The fossil fuel advocates simply want to kill renewables so their arguments are regarded as biased. There are others who advocate CO2 free alternatives like nuclear who don’t want to kill renewables but do want to point out their flaws. Stratosolar is in a similar position. Current renewables have serious flaws that only get exposed as renewables become a bigger percentage of generation. Advocates for renewables see these arguments as a continuation of partisan posturing and ignore them. However there are real problems but so far there are few markets where renewables have a sufficient market share to prove the case and the problems won't be accepted until the case is proven and the problems cannot be denied.
Much of the debate is theoretical and academic with lots of assumptions. California is the closest to demonstrating the real problems with real data. The two graphs shown in a previous post are California’s electricity generation from 2000 to 2017. California is a large market with significant renewable generation. Some simple observations can be made from these two charts. Yearly generation has remained nearly constant at around 200GWh. Capacity has increased from around 55GW to around 80GW as renewables were added. This little spreadsheet below shows how these numbers result in a capacity factor of 41% in 2000 reducing to 28% in 2017. This is the predicted consequence of renewables becoming a bigger percentage. Fossil fuel plants get used less as wind and solar are used more but the fossil fuel capacity has to remain to provide backup for when the wind does not blow and the sun does not shine. Capacity has capital costs that need to be repaid. Utilities have to raise prices to cover their costs, which is what has happened in California.
GW GWh GW GWh
gen capacity 55 482,130 80 701,280
gen 200,000 200,000
Capacity factor 41.48% 28.52%
Renewable energy can claim a low cost of generation but the system overall costs more as a result of renewable intermittency. This results in higher electricity costs. Some renewable advocates think the existing generation redundancy covers renewable intermittency but this is not the case. California’s system was balanced at 41% capacity factor in 2000. To stay at 41% they would have had to reduce fossil fuel generation as they added renewable generation. This reduced fossil fuel capacity would not have been able to supply sufficient electricity when solar and wind were not generating.
This focus on generation does not capture all the added costs as renewable penetration grows. At the relatively low penetration levels in California renewables sometimes produce too much electricity and generation has to be curtailed. This reduces renewable capacity factor and thus increases cost of generation. Also, additional transmission was added to the grid to connect wind and solar. This is a unique added expense as this transmission is only used for wind and solar. The reduced capacity factor and this added expense has significantly raised electricity prices in California.

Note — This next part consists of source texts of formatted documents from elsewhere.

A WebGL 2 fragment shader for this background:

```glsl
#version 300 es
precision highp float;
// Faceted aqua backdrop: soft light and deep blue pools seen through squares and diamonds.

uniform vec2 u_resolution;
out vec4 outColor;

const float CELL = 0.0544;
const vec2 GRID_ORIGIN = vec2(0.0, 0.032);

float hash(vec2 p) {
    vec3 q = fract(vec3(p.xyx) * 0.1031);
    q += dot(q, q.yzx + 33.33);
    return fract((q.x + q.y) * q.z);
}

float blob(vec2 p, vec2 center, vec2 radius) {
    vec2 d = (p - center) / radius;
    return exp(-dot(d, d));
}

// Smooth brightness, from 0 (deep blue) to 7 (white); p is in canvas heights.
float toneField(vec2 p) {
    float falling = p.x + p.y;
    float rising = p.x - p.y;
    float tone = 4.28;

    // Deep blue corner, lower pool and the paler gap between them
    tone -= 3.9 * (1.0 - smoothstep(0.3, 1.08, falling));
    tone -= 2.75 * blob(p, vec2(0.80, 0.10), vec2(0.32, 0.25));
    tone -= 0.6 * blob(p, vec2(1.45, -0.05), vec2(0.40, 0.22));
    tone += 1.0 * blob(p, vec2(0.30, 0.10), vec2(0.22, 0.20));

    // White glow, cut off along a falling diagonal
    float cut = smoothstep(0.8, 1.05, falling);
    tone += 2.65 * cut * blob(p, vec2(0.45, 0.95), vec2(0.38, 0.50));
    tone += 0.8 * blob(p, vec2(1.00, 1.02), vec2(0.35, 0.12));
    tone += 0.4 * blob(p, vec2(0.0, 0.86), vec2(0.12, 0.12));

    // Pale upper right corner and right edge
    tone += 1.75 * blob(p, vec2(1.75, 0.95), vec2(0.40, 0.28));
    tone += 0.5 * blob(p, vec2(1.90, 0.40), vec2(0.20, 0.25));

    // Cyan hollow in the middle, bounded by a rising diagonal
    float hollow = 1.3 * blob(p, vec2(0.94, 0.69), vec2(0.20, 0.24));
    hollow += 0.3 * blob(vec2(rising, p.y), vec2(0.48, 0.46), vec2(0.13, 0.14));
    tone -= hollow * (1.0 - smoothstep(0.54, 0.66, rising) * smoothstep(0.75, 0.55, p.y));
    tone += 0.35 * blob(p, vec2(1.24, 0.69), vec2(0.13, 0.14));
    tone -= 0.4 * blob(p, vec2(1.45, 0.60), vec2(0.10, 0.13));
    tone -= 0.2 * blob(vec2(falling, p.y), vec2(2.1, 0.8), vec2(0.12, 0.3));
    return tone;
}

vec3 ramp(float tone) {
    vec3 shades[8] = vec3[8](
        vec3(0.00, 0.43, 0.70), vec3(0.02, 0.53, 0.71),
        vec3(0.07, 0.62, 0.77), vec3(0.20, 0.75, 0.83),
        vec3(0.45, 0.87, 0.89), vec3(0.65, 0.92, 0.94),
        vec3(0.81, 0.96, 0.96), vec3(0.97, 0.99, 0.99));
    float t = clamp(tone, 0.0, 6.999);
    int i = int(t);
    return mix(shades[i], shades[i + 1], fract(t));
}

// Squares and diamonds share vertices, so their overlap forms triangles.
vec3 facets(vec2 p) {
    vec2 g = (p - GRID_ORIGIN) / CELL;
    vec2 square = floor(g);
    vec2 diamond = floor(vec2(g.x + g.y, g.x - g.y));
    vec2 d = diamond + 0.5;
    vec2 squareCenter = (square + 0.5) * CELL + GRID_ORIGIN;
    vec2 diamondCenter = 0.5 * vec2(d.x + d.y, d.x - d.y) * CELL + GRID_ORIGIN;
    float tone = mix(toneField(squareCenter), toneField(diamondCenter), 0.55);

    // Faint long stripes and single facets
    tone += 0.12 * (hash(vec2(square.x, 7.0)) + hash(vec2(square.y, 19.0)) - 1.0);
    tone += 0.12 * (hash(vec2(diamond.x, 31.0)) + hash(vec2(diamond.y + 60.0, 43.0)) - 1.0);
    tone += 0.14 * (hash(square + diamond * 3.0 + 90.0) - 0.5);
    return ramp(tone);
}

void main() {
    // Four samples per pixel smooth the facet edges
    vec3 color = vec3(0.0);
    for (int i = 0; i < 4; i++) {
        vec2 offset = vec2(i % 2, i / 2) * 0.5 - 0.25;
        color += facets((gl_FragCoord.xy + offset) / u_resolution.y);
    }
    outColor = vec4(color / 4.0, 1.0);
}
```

California is at stage one of renewables penetration. As they continue to add capacity the capacity factor will reduce, producing rapidly rising electricity costs. Solar is about 18% penetration today. It will max out at about 25% when overall capacity factor might get to about 20%. So even at this low level while solar generation costs will continue to fall the falling capacity factor due to increased curtailment will offset this gain.The solution to enable continued expansion is storage. This is stage 2 of renewable expansion. So far there is little storage. There are two big issues. The first is simply getting storage that works, is low enough cost and can scale rapidly. The second is the added cost of electricity as storage additions are added in lockstep with generation additions. Even as generation costs continue to fall storage costs have to be added, keeping overall cost of electricity high. Storage is expensive and unlikely to cost reduce rapidly.
This brings us to stage three of renewables expansion. Costs remain high because even with storage, fossil fuel capacity still needs to be maintained to cover long duration intermittency which occurs about 20% of the time. Fossil fuel capacity cannot be removed until a long duration storage technology is viable. The most likely candidate is synthetic fuels. As well as just getting synthetic fuel plants developed, a big impediment is the cost of synthetic fuels will depend on the cost of electricity. If electricity costs remain high then synthetic fuels will be expensive which makes electricity from synthetic fuels even more expensive.

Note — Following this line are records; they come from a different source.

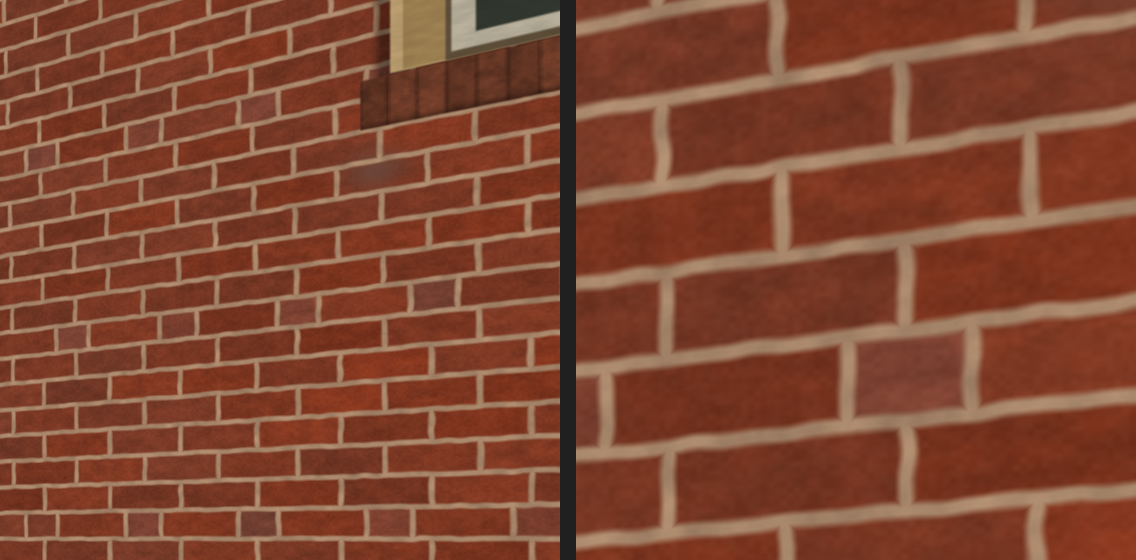
Left: the whole. Right: its middle third, enlarged.
Reproduce this texture procedurally as a Shadertoy shader.

```glsl
#define HORIZON 0.038                  // height where courses run level
#define ROW_HEIGHT 0.0458              // course height at the left edge
#define BRICKS 9.38                    // bricks across before foreshortening
#define PERSPECTIVE 0.341              // growth from left to right
#define ASPECT 2.6                     // brick length in course heights
#define JOINT 0.085                    // half joint width in course heights
#define SOFTNESS 0.055                 // least edge blur in course heights
#define HEADER_EVERY 7.0               // courses between header courses
#define BRICK_RED vec3(0.50, 0.205, 0.115)
#define BRICK_DULL vec3(0.455, 0.225, 0.155)
#define MORTAR vec3(0.66, 0.53, 0.42)
#define SILL_BROWN vec3(0.40, 0.215, 0.145)

float hash(vec2 p) {
    return fract(sin(dot(p, vec2(127.1, 311.7))) * 43758.5453);
}

float noise(vec2 p) {
    vec2 i = floor(p), f = fract(p);
    f = f * f * (3.0 - 2.0 * f);
    return mix(mix(hash(i), hash(i + vec2(1, 0)), f.x),
               mix(hash(i + vec2(0, 1)), hash(i + vec2(1, 1)), f.x), f.y);
}

float fbm(vec2 p) {
    float sum = 0.0, amp = 0.5;
    for (int i = 0; i < 4; i++) {
        sum += amp * noise(p);
        p = p * 2.03 + 17.3;
        amp *= 0.5;
    }
    return sum;
}

// Soft coverage of the quadrant right of and above a corner
float beyond(vec2 corner, vec2 q, float blur) {
    vec2 s = smoothstep(-blur, blur, (q - corner) * vec2(ASPECT, 1.0));
    return s.x * s.y;
}

// Brick under q: x = distance from its left end, y = length, z = index
vec3 brickCell(vec2 q, float row) {
    if (mod(row, HEADER_EVERY) < 0.5) {
        // Header course: half bricks alternate with full ones
        float period = 1.53, header = 0.5;
        float t = q.x - 0.43 - 0.48 * mod(floor(row / HEADER_EVERY), 2.0);
        float i = floor(t / period);
        float r = t - i * period;
        return r < header ? vec3(r, header, 2.0 * i)
                          : vec3(r - header, period - header, 2.0 * i + 1.0);
    }
    // Running bond, leaning slightly with height
    float t = q.x - 0.23 - 0.5 * mod(row, 2.0) + 0.0004 * row * row;
    return vec3(fract(t), 1.0, floor(t));
}

vec3 wall(vec2 q, vec2 p, float blur) {
    vec2 grain = q * vec2(ASPECT, 1.0);
    vec2 warped = q + (vec2(noise(grain * 3.0), noise(grain * 3.0 + 40.0)) - 0.5) * vec2(0.02, 0.05);
    float row = floor(warped.y);
    float fy = warped.y - row;
    vec3 cell = brickCell(warped, row);
    vec2 id = vec2(cell.z, row);

    // Brick tone differs per brick; headers are greyer, the right side redder
    float dull = clamp(0.75 * hash(id) + 0.35 - 0.55 * p.x, 0.0, 1.0);
    vec3 brick = mix(BRICK_RED, BRICK_DULL, dull);
    if (cell.y < 0.9) brick = mix(brick, vec3(0.47, 0.27, 0.22), 0.35 + 0.5 * hash(id + 9.0));
    brick *= 0.94 + 0.12 * hash(id + 31.0);
    brick *= 0.86 + 0.28 * fbm(grain * vec2(2.5, 4.0));
    brick += 0.03 * (noise(grain * 14.0) - 0.5);

    // Grey stain below the window corner
    vec2 stain = (q - vec2(5.12, 11.7)) / vec2(0.35, 0.6);
    brick = mix(brick, vec3(0.40, 0.29, 0.25), 0.75 * exp(-dot(stain, stain)));

    vec3 mortar = MORTAR * (0.86 + 0.28 * fbm(grain * 3.0 + 5.0));
    float edge = min(min(fy, 1.0 - fy), ASPECT * min(cell.x, cell.y - cell.x));
    return mix(mortar, brick, smoothstep(JOINT - blur, JOINT + blur, edge));
}

vec3 sill(vec2 q) {
    float t = (q.x - 4.95) / 0.31;
    float seam = smoothstep(0.02, 0.14, min(fract(t), 1.0 - fract(t)));
    vec3 col = SILL_BROWN * (0.88 + 0.24 * hash(vec2(floor(t), 3.0)));
    col *= 0.75 + 0.5 * fbm(q * vec2(9.0, 4.0));
    col *= mix(0.82, 1.0, seam);
    return col * mix(0.72, 1.0, smoothstep(13.05, 13.3, q.y));
}

void mainImage(out vec4 fragColor, in vec2 fragCoord) {
    vec2 p = fragCoord / iResolution.xy;

    // Wall coordinates: bricks along x, courses along y
    float zoom = 1.0 + PERSPECTIVE * p.x;
    float course = ROW_HEIGHT * zoom;
    vec2 q = vec2(BRICKS * p.x / zoom, (p.y - HORIZON) / course);
    float blur = max(SOFTNESS, 0.7 / (iResolution.y * course));

    vec3 col = wall(q, p, blur);

    // Shadow beside the window, then the sill of upright bricks
    col *= 1.0 - 0.4 * beyond(vec2(5.13, 14.6), q, 0.15);
    col = mix(col, sill(q), beyond(vec2(4.95, 13.05), q, blur));
    col = mix(col, wall(q, p, blur) * 0.62, beyond(vec2(4.9, 14.62), q, blur)
              * smoothstep(5.0, 5.2, q.x));
    col = mix(col, wall(q, p, blur), beyond(vec2(4.9, 14.62), q, blur)
              * (1.0 - smoothstep(5.05, 5.2, q.x)));

    // Window: ledge, trim, reveal, frame and glass
    float shade = 0.92 + 0.16 * fbm(q * 5.0);
    col = mix(col, vec3(0.72, 0.61, 0.43) * shade, beyond(vec2(5.28, 14.66), q, blur));
    col = mix(col, vec3(0.60, 0.49, 0.31) * shade, beyond(vec2(5.42, 14.7), q, blur));
    col = mix(col, vec3(0.36, 0.30, 0.22) * shade, beyond(vec2(5.87, 14.66), q, blur));
    col = mix(col, vec3(0.70, 0.67, 0.59) * shade, beyond(vec2(5.93, 14.9), q, blur));
    col = mix(col, vec3(0.19, 0.21, 0.18) * shade, beyond(vec2(6.18, 15.35), q, blur));

    fragColor = vec4(clamp(col, 0.0, 1.0), 1.0);
}
```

The current emphasis on 100% renewables is not based on a sober assessment of the technologies needed to achieve that goal. It is an aspirational goal presented as something that is already feasible. The status quo is fine for the incumbent renewables but is not reducing CO2 emissions and at current rates of penetration will not reduce CO2 emissions until long past the 2050 deadline. As with many subsidized industries the industry becomes dependant and has little incentive to change. New approaches that challenge the failing status quo are needed. Stratosolar is one such approach.
By Edmund Kelly